GBP/EUR: Euro Falls Ahead of ECB Decision
  • Pound (GBP) supported by strong PMI & retail sales data in previous week
  • Covid cases rise 10.5% in a week
  • Euro (EUR) trades found strength from weaker US Dollar last week
  • German GDP data due tomorrow

The Pound Euro (GBP/EUR) exchange rate is holding steady at the start of the week. The pair closed out the previous week at €1.1612, roughly the same level that it had started the week and approximately mid way through the weekly traded range. At 05:45 UTC, GBP/EUR trades +0.03% at €1.1615.

After a busy week for UK data last week, this week is much quieter. Across the previous week a barrage of numbers were released providing further insight into the health of the UK economy just as lockdown restrictions were eased further.
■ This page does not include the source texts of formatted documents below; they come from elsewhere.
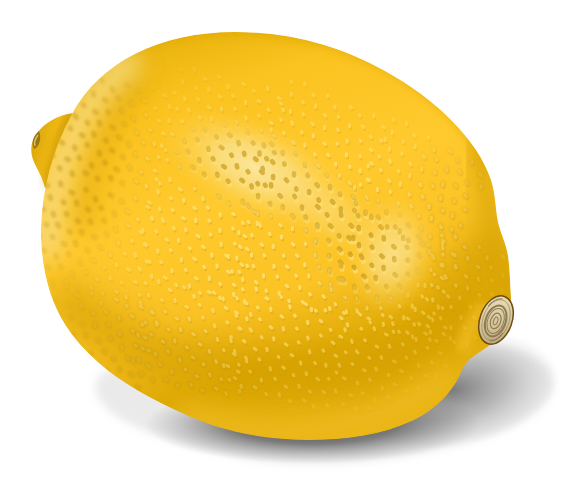
<!DOCTYPE html>
<html lang="en">
<head>
<meta charset="utf-8">
<title>Lemon</title>
<style>
:root {
  --paper: #ffffff;
  --zest: #ffc82c;
  --zest-deep: #d3a000;
  --zest-mid: #e9b412;
  --glow: #fae391;
  --rim-glow: #f6dc85;
  --pore-dark: #b98a08;
  --pore-light: #ffe27a;
  --stem-line: #8f7c55;
  --stem-edge: #6f4d10;
}
html, body { margin: 0; background: var(--paper); overflow: hidden; }
svg { display: block; width: 579px; height: 496px; }
.band { fill: none; stroke: var(--zest-deep); stroke-linecap: round; }
.pores { fill: none; stroke-linecap: round; }
.dark { stroke: var(--pore-dark); }
.light { stroke: var(--pore-light); }
.ring { fill: none; stroke: var(--stem-line); }
</style>
</head>
<body>
<svg viewBox="0 0 579 496" role="img" aria-label="A ripe yellow lemon lying on a white surface">
  <defs>
    <path id="body" d="M72 114C100 62 160 32 235 32C290 32 340 46 385 71C436 99 477 139 491 180C496 196 495 207 498 222C501 235 506 243 508 256C510 270 510 284 511 298C512 320 500 340 483 350C474 356 467 360 463 368C455 389 438 409 412 421C382 435 346 440 309 440C262 440 220 431 182 413C137 393 93 367 66 326C48 298 41 265 41 230C42 190 52 150 72 114Z"/>
    <clipPath id="body-clip"><use href="#body"/></clipPath>

    <linearGradient id="body-fill" x1="200" y1="30" x2="330" y2="440" gradientUnits="userSpaceOnUse">
      <stop offset="0" stop-color="#eab40e"/>
      <stop offset=".14" stop-color="#fbc31f"/>
      <stop offset=".4" stop-color="#ffca2e"/>
      <stop offset=".64" stop-color="#fbc324"/>
      <stop offset=".8" stop-color="#e0ab06"/>
      <stop offset="1" stop-color="#e8b414"/>
    </linearGradient>
    <linearGradient id="nub-fill" x1="32" y1="140" x2="74" y2="152" gradientUnits="userSpaceOnUse">
      <stop offset="0" stop-color="#d9a60a"/>
      <stop offset=".45" stop-color="#f0b913"/>
      <stop offset="1" stop-color="#c99800"/>
    </linearGradient>
    <linearGradient id="stem-fill" x1="484" y1="300" x2="508" y2="342" gradientUnits="userSpaceOnUse">
      <stop offset="0" stop-color="#e9ddb9"/>
      <stop offset=".6" stop-color="#d3c39a"/>
      <stop offset="1" stop-color="#b9a578"/>
    </linearGradient>
    <radialGradient id="glow-fill">
      <stop offset="0" stop-color="#fbe69c"/>
      <stop offset=".4" stop-color="#fae08a" stop-opacity=".8"/>
      <stop offset="1" stop-color="#ffcf45" stop-opacity="0"/>
    </radialGradient>
    <radialGradient id="show">
      <stop offset=".35" stop-color="#fff"/>
      <stop offset="1" stop-color="#fff" stop-opacity="0"/>
    </radialGradient>
    <radialGradient id="hide">
      <stop offset=".45" stop-color="#000"/>
      <stop offset="1" stop-color="#000" stop-opacity="0"/>
    </radialGradient>
    <radialGradient id="shade-soft">
      <stop offset="0" stop-color="#555" stop-opacity=".75"/>
      <stop offset=".5" stop-color="#777" stop-opacity=".42"/>
      <stop offset="1" stop-color="#aaa" stop-opacity="0"/>
    </radialGradient>
    <radialGradient id="shade-core">
      <stop offset="0" stop-color="#222" stop-opacity=".85"/>
      <stop offset=".5" stop-color="#333" stop-opacity=".6"/>
      <stop offset="1" stop-color="#777" stop-opacity="0"/>
    </radialGradient>

    <filter id="blur-s" x="-30%" y="-30%" width="160%" height="160%"><feGaussianBlur stdDeviation="4"/></filter>
    <filter id="blur-m" x="-40%" y="-40%" width="180%" height="180%"><feGaussianBlur stdDeviation="11"/></filter>
    <filter id="blur-l" x="-50%" y="-50%" width="200%" height="200%"><feGaussianBlur stdDeviation="18"/></filter>
    <filter id="pore-soft"><feGaussianBlur stdDeviation=".6"/></filter>
    <filter id="pore-hazy"><feGaussianBlur stdDeviation="1.3"/></filter>

    <path id="pore-tile" d="M4 6l1 1M17 2l1 2M29 9l2 1M43 4l1 1M54 11l1 2M68 5l2 1M80 9l1 1M93 3l1 2M106 10l2 1M9 17l1 2M23 20l1 1M36 18l1 2M48 23l2 1M61 19l1 1M75 22l1 2M87 18l2 1M99 24l1 1M113 20l1 2M3 30l2 1M15 33l1 2M28 31l1 1M40 36l2 1M53 34l1 2M66 31l1 1M79 37l1 2M91 32l1 1M104 36l2 1M10 45l1 1M21 43l2 2M34 48l1 1M46 46l1 2M59 49l2 1M71 44l1 1M84 50l1 2M97 46l1 1M110 48l2 1M5 58l1 2M18 56l1 1M30 61l2 1M42 58l1 2M55 63l1 1M67 58l2 1M78 63l1 2M92 60l1 1M103 59l1 2M115 64l1 1M11 71l2 1M25 74l1 2M37 70l1 1M50 76l1 2M62 72l2 1M74 77l1 1M86 72l1 2M98 75l2 1M109 72l1 1M4 84l1 2M19 87l2 1M31 84l1 1M44 89l1 2M57 85l1 1M69 90l2 1M82 86l1 2M94 89l1 1M107 86l2 1M13 97l1 1M26 100l1 2M39 98l2 1M52 102l1 1M65 99l1 2M77 103l1 1M90 99l2 1M101 102l1 2M114 98l1 1"/>
    <g id="pore-field">
      <use href="#pore-tile" transform="translate(60 70) rotate(8)"/>
      <use href="#pore-tile" transform="translate(178 62) rotate(14)"/>
      <use href="#pore-tile" transform="translate(290 74) rotate(24)"/>
      <use href="#pore-tile" transform="translate(393 112) rotate(30)"/>
      <use href="#pore-tile" transform="translate(44 178) rotate(10)"/>
      <use href="#pore-tile" transform="translate(154 172) rotate(16)"/>
      <use href="#pore-tile" transform="translate(256 176) rotate(22)"/>
      <use href="#pore-tile" transform="translate(356 208) rotate(20)"/>
      <use href="#pore-tile" transform="translate(50 280) rotate(12)"/>
      <use href="#pore-tile" transform="translate(142 276) rotate(9)"/>
      <use href="#pore-tile" transform="translate(240 282) rotate(14)"/>
      <use href="#pore-tile" transform="translate(340 306) rotate(6)"/>
      <use href="#pore-tile" transform="translate(440 228) rotate(20)"/>
    </g>

    <mask id="light-mask" maskUnits="userSpaceOnUse" x="0" y="0" width="579" height="496">
      <ellipse cx="285" cy="232" rx="248" ry="205" fill="url(#show)"/>
      <ellipse cx="248" cy="168" rx="90" ry="48" transform="rotate(22 248 168)" fill="url(#hide)"/>
      <ellipse cx="382" cy="252" rx="60" ry="60" fill="url(#hide)"/>
      <ellipse cx="85" cy="170" rx="60" ry="110" fill="url(#hide)"/>
    </mask>
    <mask id="dark-mask" maskUnits="userSpaceOnUse" x="0" y="0" width="579" height="496">
      <ellipse cx="252" cy="172" rx="92" ry="46" transform="rotate(20 252 172)" fill="url(#show)"/>
      <ellipse cx="365" cy="252" rx="62" ry="62" fill="url(#show)"/>
      <ellipse cx="325" cy="208" rx="55" ry="38" transform="rotate(35 325 208)" fill="url(#show)"/>
    </mask>
    <mask id="rim-mask" maskUnits="userSpaceOnUse" x="0" y="0" width="579" height="496">
      <ellipse cx="82" cy="170" rx="75" ry="135" transform="rotate(14 82 170)" fill="url(#show)" opacity=".8"/>
      <ellipse cx="150" cy="360" rx="130" ry="70" transform="rotate(28 150 360)" fill="url(#show)" opacity=".65"/>
      <ellipse cx="455" cy="215" rx="55" ry="95" fill="url(#show)" opacity=".55"/>
    </mask>
  </defs>

  <g id="ground-shadow">
    <path d="M98 378C120 350 250 350 380 345C450 340 520 338 548 368C572 398 520 432 452 446C385 464 290 472 215 452C150 438 82 410 98 378Z" fill="#999" opacity=".2" filter="url(#blur-s)"/>
    <ellipse cx="452" cy="390" rx="108" ry="58" transform="rotate(-10 452 390)" fill="url(#shade-soft)"/>
    <ellipse cx="312" cy="424" rx="168" ry="40" fill="url(#shade-core)"/>
  </g>

  <g id="blossom-end">
    <path d="M74 113C56 115 44 124 37 133C30 142 30 153 34 162C38 171 42 176 45 188L70 180Z" fill="url(#nub-fill)"/>
    <path d="M39 131C33 136 31 143 34 149C39 147 42 139 39 131Z" fill="#9b7510"/>
    <path d="M38 135C35 139 34 143 35 146" fill="none" stroke="#d6bb6c" stroke-width="1.5"/>
    <path d="M72 116C58 134 50 158 46 186" fill="none" stroke="#a97d00" stroke-width="5" opacity=".45" filter="url(#blur-s)"/>
  </g>

  <g id="fruit" clip-path="url(#body-clip)">
    <use href="#body" fill="url(#body-fill)"/>
    <g id="form-shading">
      <path class="band" d="M68 302C130 362 240 384 340 372C420 362 462 322 480 250" stroke-width="42" opacity=".75" filter="url(#blur-l)"/>
      <path class="band" d="M250 372C340 384 420 356 456 312" stroke-width="20" opacity=".6" filter="url(#blur-m)"/>
      <path class="band" d="M478 150C494 200 492 250 506 290" stroke-width="24" opacity=".7" filter="url(#blur-m)"/>
      <path d="M180 412C270 444 380 436 452 372" fill="none" stroke="#f0bd22" stroke-width="22" opacity=".75" filter="url(#blur-m)"/>
      <path d="M462 352C466 334 474 318 484 304" fill="none" stroke="#f4c02a" stroke-width="14" opacity=".6" filter="url(#blur-s)"/>
      <path d="M96 66C150 26 250 18 340 46C420 74 470 120 492 172" fill="none" stroke="#dea906" stroke-width="12" opacity=".6" filter="url(#blur-s)"/>
      <path d="M146 76C112 104 88 160 82 230" fill="none" stroke="#e0ab08" stroke-width="24" opacity=".55" filter="url(#blur-m)"/>
    </g>
    <g id="highlights">
      <path d="M138 58C84 88 52 160 46 258" fill="none" stroke="var(--rim-glow)" stroke-width="26" opacity=".85" filter="url(#blur-m)"/>
      <ellipse cx="256" cy="168" rx="104" ry="48" transform="rotate(24 256 168)" fill="url(#glow-fill)"/>
      <ellipse cx="392" cy="254" rx="45" ry="62" transform="rotate(12 392 254)" fill="url(#glow-fill)" opacity=".8"/>
      <ellipse cx="330" cy="212" rx="80" ry="36" transform="rotate(34 330 212)" fill="url(#glow-fill)" opacity=".4"/>
    </g>
    <g id="peel-texture">
      <g mask="url(#rim-mask)">
        <use href="#pore-field" class="pores dark" stroke-width="5" opacity=".5" filter="url(#pore-hazy)"/>
      </g>
      <g mask="url(#light-mask)">
        <use href="#pore-field" class="pores dark" stroke-width="3" opacity=".25" filter="url(#pore-soft)" x="1" y="2"/>
        <use href="#pore-field" class="pores light" stroke-width="3" opacity=".85" filter="url(#pore-soft)"/>
      </g>
      <g mask="url(#dark-mask)">
        <use href="#pore-field" class="pores light" stroke-width="5" opacity=".7" filter="url(#pore-soft)" x="1" y="3"/>
        <use href="#pore-field" class="pores dark" stroke-width="4.5" opacity=".55" filter="url(#pore-soft)"/>
      </g>
    </g>
  </g>

  <g id="stem-end" transform="rotate(20 496 320)">
    <ellipse cx="496" cy="320" rx="16" ry="25" fill="url(#stem-fill)" stroke="var(--stem-edge)" stroke-width="1.5"/>
    <ellipse class="ring" cx="496" cy="320" rx="13" ry="21" stroke-width=".8" opacity=".7"/>
    <ellipse class="ring" cx="496" cy="321" rx="10" ry="16" stroke="#f2e8c9" stroke-width="2"/>
    <ellipse class="ring" cx="496" cy="321" rx="8" ry="13" stroke-width="1"/>
    <ellipse class="ring" cx="496" cy="321" rx="5" ry="8" stroke-width="1.2"/>
    <ellipse class="ring" cx="496" cy="321" rx="2" ry="4" stroke-width="1"/>
    <path class="ring" d="M484 310C486 304 490 299 495 298M507 330C505 336 501 341 497 342" stroke-width="1"/>
  </g>
</svg>
</body>
</html>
UK unemployment unexpectedly fell in the three months to March. Inflation as measured by consumer prices jumped to 1.8%. Retail sales also surged higher to 9.2% month on month in April, as shops re-opened their doors. Finally, PMI data revealed that the UK service sector activity has fired back into life as restrictions eased.

This week the economic calendar is much lighter with just UK public sector net borrowing due on Tuesday. Consequently, other factors such as Brexit jitters over Northern Ireland and covid developments could take centre stage.

The number of UK covid cases are on the rise, up 10.5% in the past week as the Indian variant spreads quickly. However, the AstraZeneca and Pfizer vaccines appear to be effective against the new variant.

The Euro was supported in the previous week despite a contraction in Q1 GDP in the region. Weakness in the US Dollar offered plenty of support to the common currency as well.

PMI data on Friday was also cheered. The bloc’s service sector PMI rose by more than forecast to 55.1, well ahead of the 52.6 forecast as parts of the Eurozone eased lockdown restrictions.

Euro traders will be watch the release of final German GDP data in addition to German IFO business climate data. The GDP data is expected to confirm at -1.7% contraction in the first three months of the year.